Your instructions —
Set down the data below in full, exactly as it reads, but without the pictures.

Source records
/---
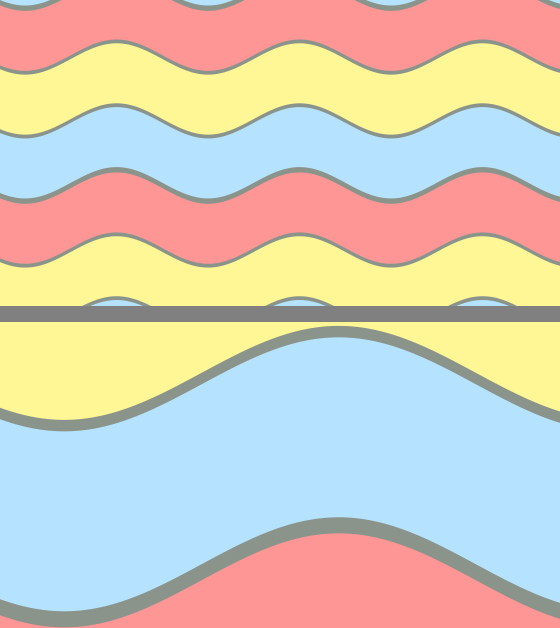
Top, the full canvas; bottom, a detail of the centre.
Reproduce this pattern procedurally as a WebGL 1 fragment shader.

```glsl
precision highp float;

// Stacked wavy ribbons in three pastel colours, parted by grey outlines.
// Each column is shifted by a sine wave, then the height is folded into one
// three-colour cycle; one outline of the cycle is thicker than the others.

uniform vec2 u_resolution;

// Lengths are fractions of the canvas height.
const float WAVE_LENGTH = 0.598;
const float WAVE_HEIGHT = 0.0512;   // amplitude
const float CREST_X     = 0.979;
const float CYCLE_Y     = 0.394;    // mean height of a thick outline
const float BAND        = 0.196;    // ribbon height between outlines
const float THIN_LINE   = 0.0125;
const float THICK_LINE  = 0.0175;

const vec3 RED    = vec3(1.00, 0.59, 0.59);
const vec3 YELLOW = vec3(1.00, 0.97, 0.59);
const vec3 BLUE   = vec3(0.71, 0.89, 1.00);
const vec3 GREY   = vec3(0.54, 0.58, 0.54);

const float TAU = 6.2831853;

// Coverage of an outline of the given width, at a signed distance from its centre.
float outline(float dist, float width, float blur) {
  return clamp((0.5 * width - abs(dist)) / blur + 0.5, 0.0, 1.0);
}

void main() {
  vec2 p = gl_FragCoord.xy / u_resolution.y;

  // Depth below the wavy thick outline
  float phase = TAU * (p.x - CREST_X) / WAVE_LENGTH;
  float depth = CYCLE_Y + WAVE_HEIGHT * cos(phase) - p.y;

  // Edge softness: one pixel across the slanted edge
  float slope = WAVE_HEIGHT * TAU / WAVE_LENGTH * sin(phase);
  float blur = sqrt(1.0 + slope * slope) / u_resolution.y;

  // Outline centres within one cycle
  float cycle = 3.0 * BAND + 2.0 * THIN_LINE + THICK_LINE;
  float redEnd = 0.5 * THICK_LINE + BAND + 0.5 * THIN_LINE;
  float yellowEnd = redEnd + BAND + THIN_LINE;
  float t = mod(depth, cycle);

  // Ribbons; the outlines cover their hard joins
  vec3 color = mix(RED, YELLOW, step(redEnd, t));
  color = mix(color, BLUE, step(yellowEnd, t));

  // Outlines
  float ink = outline(min(t, cycle - t), THICK_LINE, blur);
  ink = max(ink, outline(t - redEnd, THIN_LINE, blur));
  ink = max(ink, outline(t - yellowEnd, THIN_LINE, blur));

  gl_FragColor = vec4(mix(color, GREY, ink), 1.0);
}
```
\---
Your response —
Top, the full canvas; bottom, a detail of the centre.
Reproduce this pattern procedurally as a WebGL 1 fragment shader.

```glsl
precision highp float;

// Stacked wavy ribbons in three pastel colours, parted by grey outlines.
// Each column is shifted by a sine wave, then the height is folded into one
// three-colour cycle; one outline of the cycle is thicker than the others.

uniform vec2 u_resolution;

// Lengths are fractions of the canvas height.
const float WAVE_LENGTH = 0.598;
const float WAVE_HEIGHT = 0.0512;   // amplitude
const float CREST_X     = 0.979;
const float CYCLE_Y     = 0.394;    // mean height of a thick outline
const float BAND        = 0.196;    // ribbon height between outlines
const float THIN_LINE   = 0.0125;
const float THICK_LINE  = 0.0175;

const vec3 RED    = vec3(1.00, 0.59, 0.59);
const vec3 YELLOW = vec3(1.00, 0.97, 0.59);
const vec3 BLUE   = vec3(0.71, 0.89, 1.00);
const vec3 GREY   = vec3(0.54, 0.58, 0.54);

const float TAU = 6.2831853;

// Coverage of an outline of the given width, at a signed distance from its centre.
float outline(float dist, float width, float blur) {
  return clamp((0.5 * width - abs(dist)) / blur + 0.5, 0.0, 1.0);
}

void main() {
  vec2 p = gl_FragCoord.xy / u_resolution.y;

  // Depth below the wavy thick outline
  float phase = TAU * (p.x - CREST_X) / WAVE_LENGTH;
  float depth = CYCLE_Y + WAVE_HEIGHT * cos(phase) - p.y;

  // Edge softness: one pixel across the slanted edge
  float slope = WAVE_HEIGHT * TAU / WAVE_LENGTH * sin(phase);
  float blur = sqrt(1.0 + slope * slope) / u_resolution.y;

  // Outline centres within one cycle
  float cycle = 3.0 * BAND + 2.0 * THIN_LINE + THICK_LINE;
  float redEnd = 0.5 * THICK_LINE + BAND + 0.5 * THIN_LINE;
  float yellowEnd = redEnd + BAND + THIN_LINE;
  float t = mod(depth, cycle);

  // Ribbons; the outlines cover their hard joins
  vec3 color = mix(RED, YELLOW, step(redEnd, t));
  color = mix(color, BLUE, step(yellowEnd, t));

  // Outlines
  float ink = outline(min(t, cycle - t), THICK_LINE, blur);
  ink = max(ink, outline(t - redEnd, THIN_LINE, blur));
  ink = max(ink, outline(t - yellowEnd, THIN_LINE, blur));

  gl_FragColor = vec4(mix(color, GREY, ink), 1.0);
}
```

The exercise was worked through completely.